Quickstart options and troubleshooting

Customize and troubleshoot MLflow installation

Python library options

Rather than the default MLflow library, you can install the following variations:


pip install command



pip install mlflow-skinny

Lightweight MLflow package without SQL storage, server, UI, or data science dependencies.


pip install mlflow[extras]

MLflow package with all dependencies needed to run various MLflow flavors. These dependencies are listed in this document.

In-development version

pip install git+https://github.com/mlflow/mlflow.git@master

This is the latest version of MLflow, which may be useful for getting hot-fixes or new features.

Python and Mac OS X

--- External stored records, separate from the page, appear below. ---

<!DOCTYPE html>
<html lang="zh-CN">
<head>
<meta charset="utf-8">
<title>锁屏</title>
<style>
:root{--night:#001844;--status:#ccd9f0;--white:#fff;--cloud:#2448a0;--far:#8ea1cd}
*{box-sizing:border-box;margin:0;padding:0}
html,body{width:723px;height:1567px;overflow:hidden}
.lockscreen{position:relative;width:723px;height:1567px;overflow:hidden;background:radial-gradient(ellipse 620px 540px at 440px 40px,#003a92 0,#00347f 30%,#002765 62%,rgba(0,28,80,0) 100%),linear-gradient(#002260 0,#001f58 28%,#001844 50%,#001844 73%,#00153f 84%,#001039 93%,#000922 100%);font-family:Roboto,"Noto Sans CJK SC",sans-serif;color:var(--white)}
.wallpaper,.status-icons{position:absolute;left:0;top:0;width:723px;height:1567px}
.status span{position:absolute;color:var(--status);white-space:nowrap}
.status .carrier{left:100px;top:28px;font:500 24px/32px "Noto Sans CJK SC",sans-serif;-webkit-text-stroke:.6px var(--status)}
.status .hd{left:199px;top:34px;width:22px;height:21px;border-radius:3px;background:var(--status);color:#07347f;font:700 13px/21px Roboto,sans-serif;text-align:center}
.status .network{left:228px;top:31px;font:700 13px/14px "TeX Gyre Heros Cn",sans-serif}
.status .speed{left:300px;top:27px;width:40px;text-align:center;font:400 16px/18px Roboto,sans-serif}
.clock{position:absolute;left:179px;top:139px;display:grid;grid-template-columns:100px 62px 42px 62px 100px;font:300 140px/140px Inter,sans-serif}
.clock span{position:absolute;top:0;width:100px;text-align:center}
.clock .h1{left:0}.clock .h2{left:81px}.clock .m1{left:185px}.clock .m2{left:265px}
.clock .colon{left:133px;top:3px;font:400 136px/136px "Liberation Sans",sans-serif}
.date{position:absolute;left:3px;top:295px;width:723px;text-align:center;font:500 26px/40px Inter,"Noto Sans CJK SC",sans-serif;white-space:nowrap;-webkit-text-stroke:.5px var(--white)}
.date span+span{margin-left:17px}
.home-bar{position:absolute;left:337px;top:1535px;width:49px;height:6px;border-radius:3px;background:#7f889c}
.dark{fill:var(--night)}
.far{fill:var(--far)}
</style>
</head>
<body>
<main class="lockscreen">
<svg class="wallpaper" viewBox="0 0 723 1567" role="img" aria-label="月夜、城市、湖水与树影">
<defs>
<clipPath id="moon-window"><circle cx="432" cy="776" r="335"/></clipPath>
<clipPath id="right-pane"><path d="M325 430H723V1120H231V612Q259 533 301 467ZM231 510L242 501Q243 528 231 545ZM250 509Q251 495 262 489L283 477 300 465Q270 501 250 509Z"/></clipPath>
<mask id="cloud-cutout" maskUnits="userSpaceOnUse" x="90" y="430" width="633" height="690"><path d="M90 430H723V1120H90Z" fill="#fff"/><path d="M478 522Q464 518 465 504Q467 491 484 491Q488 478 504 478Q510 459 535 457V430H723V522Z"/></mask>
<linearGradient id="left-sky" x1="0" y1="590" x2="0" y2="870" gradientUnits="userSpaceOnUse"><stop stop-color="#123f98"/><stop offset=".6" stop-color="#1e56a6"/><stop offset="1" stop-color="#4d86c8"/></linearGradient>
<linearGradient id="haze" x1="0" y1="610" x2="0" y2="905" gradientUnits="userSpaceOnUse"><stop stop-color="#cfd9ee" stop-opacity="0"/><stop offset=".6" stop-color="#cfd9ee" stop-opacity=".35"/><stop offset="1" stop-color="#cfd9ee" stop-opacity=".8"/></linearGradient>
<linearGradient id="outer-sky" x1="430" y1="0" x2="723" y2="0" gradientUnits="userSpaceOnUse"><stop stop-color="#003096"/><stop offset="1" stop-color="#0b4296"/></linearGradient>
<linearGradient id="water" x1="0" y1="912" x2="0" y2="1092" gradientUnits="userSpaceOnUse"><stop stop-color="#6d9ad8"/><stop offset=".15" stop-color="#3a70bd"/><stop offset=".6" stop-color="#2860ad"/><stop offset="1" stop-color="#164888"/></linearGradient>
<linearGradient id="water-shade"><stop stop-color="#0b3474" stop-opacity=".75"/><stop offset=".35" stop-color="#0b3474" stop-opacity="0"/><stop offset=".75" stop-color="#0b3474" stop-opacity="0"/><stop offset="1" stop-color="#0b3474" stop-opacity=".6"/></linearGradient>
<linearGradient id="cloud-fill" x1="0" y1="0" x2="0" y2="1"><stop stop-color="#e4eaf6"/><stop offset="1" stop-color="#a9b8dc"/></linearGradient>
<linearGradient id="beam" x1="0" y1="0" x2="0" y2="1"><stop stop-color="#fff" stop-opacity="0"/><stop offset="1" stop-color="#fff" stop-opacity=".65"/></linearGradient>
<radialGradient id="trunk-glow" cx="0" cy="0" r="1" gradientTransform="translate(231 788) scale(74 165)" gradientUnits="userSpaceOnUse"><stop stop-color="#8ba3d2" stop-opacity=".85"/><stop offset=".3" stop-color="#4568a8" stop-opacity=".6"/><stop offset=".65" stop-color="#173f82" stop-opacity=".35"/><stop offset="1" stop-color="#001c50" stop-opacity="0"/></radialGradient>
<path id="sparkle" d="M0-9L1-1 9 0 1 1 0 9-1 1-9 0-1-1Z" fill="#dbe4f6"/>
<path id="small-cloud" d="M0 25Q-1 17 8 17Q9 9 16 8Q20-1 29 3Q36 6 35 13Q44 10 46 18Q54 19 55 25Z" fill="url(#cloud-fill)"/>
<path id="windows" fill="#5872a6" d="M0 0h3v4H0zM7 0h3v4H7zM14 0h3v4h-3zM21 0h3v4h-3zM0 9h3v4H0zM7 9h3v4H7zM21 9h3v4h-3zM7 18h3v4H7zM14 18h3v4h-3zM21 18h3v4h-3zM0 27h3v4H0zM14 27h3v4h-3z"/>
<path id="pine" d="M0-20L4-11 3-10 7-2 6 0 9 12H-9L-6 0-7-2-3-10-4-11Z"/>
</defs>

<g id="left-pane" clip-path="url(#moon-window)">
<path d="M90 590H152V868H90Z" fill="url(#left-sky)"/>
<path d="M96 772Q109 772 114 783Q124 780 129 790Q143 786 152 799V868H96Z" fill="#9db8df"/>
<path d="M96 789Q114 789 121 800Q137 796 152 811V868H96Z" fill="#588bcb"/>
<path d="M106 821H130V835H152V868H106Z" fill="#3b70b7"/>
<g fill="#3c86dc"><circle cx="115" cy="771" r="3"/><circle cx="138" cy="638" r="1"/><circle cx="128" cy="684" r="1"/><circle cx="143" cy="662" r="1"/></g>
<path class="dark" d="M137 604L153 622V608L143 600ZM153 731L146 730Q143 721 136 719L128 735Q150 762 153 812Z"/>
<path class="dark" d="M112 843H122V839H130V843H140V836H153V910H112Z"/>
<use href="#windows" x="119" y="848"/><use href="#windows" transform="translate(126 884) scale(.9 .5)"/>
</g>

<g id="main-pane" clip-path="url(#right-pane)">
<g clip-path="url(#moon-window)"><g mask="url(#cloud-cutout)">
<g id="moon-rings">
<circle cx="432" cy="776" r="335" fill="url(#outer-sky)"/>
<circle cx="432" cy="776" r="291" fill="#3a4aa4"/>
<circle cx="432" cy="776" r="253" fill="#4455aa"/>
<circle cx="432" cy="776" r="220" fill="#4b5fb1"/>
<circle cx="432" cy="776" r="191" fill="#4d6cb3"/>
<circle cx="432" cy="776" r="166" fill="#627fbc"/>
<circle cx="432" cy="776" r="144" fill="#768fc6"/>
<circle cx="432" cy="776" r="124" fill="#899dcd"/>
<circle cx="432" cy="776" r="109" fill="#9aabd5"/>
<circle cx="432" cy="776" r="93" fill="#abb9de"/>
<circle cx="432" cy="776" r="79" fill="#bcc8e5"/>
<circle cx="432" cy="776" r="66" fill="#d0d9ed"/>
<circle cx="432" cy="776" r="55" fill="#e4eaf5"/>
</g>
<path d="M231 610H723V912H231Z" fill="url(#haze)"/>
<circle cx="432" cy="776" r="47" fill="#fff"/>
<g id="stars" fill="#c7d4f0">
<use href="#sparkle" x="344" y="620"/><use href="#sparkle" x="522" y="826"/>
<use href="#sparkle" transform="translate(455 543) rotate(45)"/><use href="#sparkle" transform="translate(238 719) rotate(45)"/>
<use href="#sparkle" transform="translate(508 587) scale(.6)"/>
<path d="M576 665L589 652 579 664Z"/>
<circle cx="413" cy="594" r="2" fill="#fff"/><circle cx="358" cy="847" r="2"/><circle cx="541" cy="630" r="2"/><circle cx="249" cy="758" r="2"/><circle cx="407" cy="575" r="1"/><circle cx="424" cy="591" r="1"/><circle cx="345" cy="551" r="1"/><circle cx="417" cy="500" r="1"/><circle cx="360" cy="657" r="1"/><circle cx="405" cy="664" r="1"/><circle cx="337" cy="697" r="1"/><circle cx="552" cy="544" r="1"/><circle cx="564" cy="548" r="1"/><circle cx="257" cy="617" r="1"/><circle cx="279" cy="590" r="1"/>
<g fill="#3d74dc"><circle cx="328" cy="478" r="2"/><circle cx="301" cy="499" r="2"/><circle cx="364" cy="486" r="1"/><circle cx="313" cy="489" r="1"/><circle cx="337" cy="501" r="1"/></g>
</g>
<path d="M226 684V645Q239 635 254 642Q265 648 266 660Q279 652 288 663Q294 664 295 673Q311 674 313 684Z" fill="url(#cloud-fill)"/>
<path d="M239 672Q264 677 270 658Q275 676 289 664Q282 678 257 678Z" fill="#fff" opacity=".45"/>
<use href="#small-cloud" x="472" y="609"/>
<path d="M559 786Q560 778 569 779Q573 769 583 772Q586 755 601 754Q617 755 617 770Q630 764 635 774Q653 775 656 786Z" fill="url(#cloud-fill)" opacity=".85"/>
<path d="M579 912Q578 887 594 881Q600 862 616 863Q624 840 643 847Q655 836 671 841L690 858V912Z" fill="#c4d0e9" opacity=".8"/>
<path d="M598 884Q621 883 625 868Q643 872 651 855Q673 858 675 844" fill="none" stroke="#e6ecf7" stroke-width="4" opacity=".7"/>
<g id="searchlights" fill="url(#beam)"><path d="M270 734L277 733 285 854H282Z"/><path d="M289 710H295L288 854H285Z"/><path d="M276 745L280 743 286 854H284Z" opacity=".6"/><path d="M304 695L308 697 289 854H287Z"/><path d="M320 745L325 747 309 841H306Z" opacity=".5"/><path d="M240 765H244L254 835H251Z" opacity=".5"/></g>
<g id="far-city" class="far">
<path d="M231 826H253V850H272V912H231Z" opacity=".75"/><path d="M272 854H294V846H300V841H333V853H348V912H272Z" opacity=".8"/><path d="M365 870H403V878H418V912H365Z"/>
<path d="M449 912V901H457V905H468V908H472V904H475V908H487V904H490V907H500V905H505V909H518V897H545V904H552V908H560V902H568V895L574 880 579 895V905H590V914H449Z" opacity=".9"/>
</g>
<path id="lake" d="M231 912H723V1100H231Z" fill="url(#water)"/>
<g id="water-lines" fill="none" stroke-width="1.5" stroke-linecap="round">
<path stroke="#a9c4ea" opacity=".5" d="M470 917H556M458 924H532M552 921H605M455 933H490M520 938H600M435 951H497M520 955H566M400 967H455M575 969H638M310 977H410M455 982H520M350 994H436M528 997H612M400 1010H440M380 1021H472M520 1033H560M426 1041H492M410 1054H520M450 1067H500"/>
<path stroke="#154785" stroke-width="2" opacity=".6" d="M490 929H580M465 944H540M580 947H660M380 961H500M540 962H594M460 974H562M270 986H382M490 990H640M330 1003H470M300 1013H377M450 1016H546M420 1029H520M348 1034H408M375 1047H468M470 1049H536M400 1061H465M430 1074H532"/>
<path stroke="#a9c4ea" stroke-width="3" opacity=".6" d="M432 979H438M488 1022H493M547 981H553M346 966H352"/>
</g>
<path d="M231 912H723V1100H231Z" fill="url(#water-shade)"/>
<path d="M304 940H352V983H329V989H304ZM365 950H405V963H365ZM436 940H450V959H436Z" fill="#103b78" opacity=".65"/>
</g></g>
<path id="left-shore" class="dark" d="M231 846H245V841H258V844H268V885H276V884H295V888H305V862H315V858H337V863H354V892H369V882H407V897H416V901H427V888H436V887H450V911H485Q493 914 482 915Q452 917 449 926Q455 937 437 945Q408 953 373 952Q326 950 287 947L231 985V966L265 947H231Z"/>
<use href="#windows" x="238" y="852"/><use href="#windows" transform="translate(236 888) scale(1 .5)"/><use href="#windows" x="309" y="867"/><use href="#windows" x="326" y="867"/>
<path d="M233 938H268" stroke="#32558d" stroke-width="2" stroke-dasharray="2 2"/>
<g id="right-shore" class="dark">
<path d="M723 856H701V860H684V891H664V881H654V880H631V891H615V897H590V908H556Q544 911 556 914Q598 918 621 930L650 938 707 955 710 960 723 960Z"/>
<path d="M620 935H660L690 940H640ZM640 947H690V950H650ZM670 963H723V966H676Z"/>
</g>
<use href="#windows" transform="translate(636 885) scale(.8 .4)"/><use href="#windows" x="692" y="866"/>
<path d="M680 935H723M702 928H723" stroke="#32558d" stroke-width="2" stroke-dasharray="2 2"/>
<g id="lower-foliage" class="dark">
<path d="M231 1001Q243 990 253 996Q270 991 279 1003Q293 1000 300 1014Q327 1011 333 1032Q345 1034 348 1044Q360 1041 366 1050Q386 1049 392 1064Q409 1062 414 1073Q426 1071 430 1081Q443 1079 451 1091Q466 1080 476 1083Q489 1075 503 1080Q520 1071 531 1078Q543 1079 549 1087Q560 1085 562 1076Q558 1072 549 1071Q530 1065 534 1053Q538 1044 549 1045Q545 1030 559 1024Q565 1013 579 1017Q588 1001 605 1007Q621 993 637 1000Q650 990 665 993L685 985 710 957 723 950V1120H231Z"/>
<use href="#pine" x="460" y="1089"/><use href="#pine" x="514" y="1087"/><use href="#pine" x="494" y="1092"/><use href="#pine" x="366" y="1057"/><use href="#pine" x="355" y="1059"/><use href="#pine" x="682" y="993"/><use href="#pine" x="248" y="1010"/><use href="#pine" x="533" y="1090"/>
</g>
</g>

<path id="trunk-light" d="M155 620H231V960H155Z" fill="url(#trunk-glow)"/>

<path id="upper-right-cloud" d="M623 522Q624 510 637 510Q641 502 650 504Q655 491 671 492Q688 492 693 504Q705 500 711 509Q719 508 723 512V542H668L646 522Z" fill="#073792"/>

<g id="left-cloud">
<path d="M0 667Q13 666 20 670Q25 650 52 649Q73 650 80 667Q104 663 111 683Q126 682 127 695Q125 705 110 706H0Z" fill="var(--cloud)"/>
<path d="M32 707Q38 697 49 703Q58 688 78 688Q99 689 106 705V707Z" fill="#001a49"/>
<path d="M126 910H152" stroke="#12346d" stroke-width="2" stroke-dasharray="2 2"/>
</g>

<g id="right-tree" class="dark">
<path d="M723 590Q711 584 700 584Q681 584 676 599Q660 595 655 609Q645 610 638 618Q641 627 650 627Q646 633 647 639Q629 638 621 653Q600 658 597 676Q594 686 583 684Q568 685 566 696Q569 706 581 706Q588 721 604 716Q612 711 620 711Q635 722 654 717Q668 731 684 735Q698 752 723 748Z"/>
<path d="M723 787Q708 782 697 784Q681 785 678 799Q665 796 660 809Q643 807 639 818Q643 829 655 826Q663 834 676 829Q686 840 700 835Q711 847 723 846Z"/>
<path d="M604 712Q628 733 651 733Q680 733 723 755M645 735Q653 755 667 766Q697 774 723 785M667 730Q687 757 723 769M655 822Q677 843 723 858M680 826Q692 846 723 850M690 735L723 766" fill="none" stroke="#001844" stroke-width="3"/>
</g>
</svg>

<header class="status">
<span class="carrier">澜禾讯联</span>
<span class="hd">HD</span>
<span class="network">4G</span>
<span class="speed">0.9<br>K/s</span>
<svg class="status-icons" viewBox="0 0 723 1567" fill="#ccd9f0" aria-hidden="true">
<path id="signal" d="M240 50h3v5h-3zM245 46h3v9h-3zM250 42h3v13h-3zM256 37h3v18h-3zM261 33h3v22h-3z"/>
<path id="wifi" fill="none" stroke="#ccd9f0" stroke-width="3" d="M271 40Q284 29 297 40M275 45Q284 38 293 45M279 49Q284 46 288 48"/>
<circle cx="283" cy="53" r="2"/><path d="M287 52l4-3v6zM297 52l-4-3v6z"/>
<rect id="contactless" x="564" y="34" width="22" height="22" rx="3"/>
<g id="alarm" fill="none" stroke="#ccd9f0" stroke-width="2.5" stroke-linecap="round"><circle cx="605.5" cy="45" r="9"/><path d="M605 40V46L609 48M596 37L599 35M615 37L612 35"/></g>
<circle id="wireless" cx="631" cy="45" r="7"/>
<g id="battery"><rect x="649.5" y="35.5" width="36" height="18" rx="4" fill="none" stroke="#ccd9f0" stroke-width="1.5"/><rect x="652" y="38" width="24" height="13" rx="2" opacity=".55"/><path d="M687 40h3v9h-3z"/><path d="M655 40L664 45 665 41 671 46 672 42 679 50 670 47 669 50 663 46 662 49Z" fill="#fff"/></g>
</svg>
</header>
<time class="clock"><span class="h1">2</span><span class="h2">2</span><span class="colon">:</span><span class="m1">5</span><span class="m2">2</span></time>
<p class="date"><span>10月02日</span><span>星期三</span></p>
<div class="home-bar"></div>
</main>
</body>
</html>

We strongly recommend using a virtual environment manager on Macs. We always recommend using virtual environments, but they are especially important on Mac OS X because the system python version varies depending on the installation and whether you’ve installed the Xcode command line tools. The default environment manager for MLflow is virtualenv. Other popular options are conda and venv.


We release MLflow on:

  • PyPI (pip install mlflow)

  • conda-forge (conda install -c conda-forge mlflow)

R and Java

We release MLflow on:

  • CRAN (install.packages("mlflow"))

  • Maven Central (mlflow-client, mlflow-parent, mlflow-scoring, mlflow-spark)

For R, see installing MLflow for R . For Java, see Java API.

Save and serve models

MLflow includes a generic MLmodel format for saving models from a variety of tools in diverse flavors. For example, many models can be served as Python functions, so an MLmodel file can declare how each model should be interpreted as a Python function in order to let various tools serve it. MLflow also includes tools for running such models locally and exporting them to Docker containers or commercial serving platforms.

To illustrate this functionality, the mlflow.sklearn flavor can log scikit-learn models as MLflow artifacts and then load them again for serving. There is an example training application in sklearn_logistic_regression/train.py. To run it, switch to the MLflow repository root and run:

python examples/sklearn_logistic_regression/train.py

When you run the example, it outputs an MLflow run ID for that experiment. If you look at the mlflow ui, you will also see that the run saved a model folder containing an MLmodel description file and a pickled scikit-learn model. You can pass the run ID and the path of the model within the artifacts directory (here model/) to various tools. For example, MLflow includes a simple REST server for python-based models:

mlflow models serve -m --env-manager local runs:/<RUN_ID>/model


By default the server runs on port 5000. If that port is already in use, use the –port option to specify a different port. For example: mlflow models serve -m runs:/<RUN_ID>/model --port 1234

Once you have started the server, you can pass it some sample data and see the predictions.

The following example uses curl to send a JSON-serialized pandas DataFrame with the split orientation to the model server. For more information about the input data formats accepted by the pyfunc model server, see the MLflow deployment tools documentation.

curl -d '{"dataframe_split": {"columns": ["x"], "data": [[1], [-1]]}}' -H 'Content-Type: application/json' -X POST localhost:5000/invocations

which returns:

[1, 0]

For more information, see MLflow Models.